EXERCISE PROMPT ▸
Where the records hold the string "function", show the whole line it sits on.

[Items from a data source]
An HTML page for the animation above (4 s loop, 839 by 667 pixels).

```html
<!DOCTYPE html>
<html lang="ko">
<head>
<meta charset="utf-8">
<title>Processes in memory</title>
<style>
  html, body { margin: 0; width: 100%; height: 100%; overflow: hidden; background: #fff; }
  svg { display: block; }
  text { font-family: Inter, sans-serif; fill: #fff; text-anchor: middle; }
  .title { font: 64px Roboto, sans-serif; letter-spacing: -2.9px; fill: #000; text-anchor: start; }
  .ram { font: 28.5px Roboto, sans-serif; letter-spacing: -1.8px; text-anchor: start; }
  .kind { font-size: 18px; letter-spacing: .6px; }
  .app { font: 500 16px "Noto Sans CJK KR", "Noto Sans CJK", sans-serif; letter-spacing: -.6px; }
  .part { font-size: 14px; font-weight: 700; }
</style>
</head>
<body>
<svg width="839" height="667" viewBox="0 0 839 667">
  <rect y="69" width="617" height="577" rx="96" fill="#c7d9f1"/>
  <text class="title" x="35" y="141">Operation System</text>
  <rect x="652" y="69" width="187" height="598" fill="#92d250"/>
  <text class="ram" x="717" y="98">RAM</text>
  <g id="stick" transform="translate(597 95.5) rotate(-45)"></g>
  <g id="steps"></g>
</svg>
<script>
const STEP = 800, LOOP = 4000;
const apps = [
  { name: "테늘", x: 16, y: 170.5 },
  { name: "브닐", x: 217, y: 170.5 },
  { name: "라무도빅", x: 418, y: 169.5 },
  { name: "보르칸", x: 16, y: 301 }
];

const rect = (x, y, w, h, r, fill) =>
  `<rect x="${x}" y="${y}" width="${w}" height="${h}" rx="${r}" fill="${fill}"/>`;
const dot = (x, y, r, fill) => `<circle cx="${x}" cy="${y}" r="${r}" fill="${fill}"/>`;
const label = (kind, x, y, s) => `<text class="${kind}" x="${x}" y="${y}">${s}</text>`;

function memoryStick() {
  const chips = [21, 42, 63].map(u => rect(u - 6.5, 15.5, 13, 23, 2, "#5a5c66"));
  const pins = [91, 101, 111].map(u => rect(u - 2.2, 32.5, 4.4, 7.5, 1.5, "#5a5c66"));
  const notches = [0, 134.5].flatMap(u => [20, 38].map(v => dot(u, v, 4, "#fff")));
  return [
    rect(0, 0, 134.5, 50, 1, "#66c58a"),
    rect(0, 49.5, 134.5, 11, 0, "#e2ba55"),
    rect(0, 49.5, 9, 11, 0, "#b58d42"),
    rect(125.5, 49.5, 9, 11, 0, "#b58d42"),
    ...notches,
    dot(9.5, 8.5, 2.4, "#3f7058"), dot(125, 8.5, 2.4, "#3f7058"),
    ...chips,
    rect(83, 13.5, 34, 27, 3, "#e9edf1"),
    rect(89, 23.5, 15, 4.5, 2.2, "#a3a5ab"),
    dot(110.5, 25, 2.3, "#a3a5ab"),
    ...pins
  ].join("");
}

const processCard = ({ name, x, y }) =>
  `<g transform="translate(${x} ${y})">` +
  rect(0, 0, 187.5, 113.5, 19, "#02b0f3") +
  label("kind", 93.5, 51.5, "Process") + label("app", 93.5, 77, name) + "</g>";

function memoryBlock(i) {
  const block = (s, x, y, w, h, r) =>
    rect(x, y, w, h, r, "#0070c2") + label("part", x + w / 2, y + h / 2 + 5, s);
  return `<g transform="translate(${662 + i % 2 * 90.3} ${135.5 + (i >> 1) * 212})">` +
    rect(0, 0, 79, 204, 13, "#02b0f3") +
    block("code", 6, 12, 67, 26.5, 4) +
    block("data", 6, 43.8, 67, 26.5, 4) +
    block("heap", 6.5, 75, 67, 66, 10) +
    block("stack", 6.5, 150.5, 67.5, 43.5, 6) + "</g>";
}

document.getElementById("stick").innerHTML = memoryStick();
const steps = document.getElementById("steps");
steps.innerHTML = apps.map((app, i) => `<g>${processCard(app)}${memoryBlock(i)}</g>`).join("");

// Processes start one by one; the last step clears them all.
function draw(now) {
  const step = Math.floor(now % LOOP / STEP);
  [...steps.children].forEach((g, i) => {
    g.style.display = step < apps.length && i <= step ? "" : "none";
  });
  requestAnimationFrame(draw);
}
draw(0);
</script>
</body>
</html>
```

WRITTEN RESPONSE ▸
function memoryStick() {
function memoryBlock(i) {
function draw(now) {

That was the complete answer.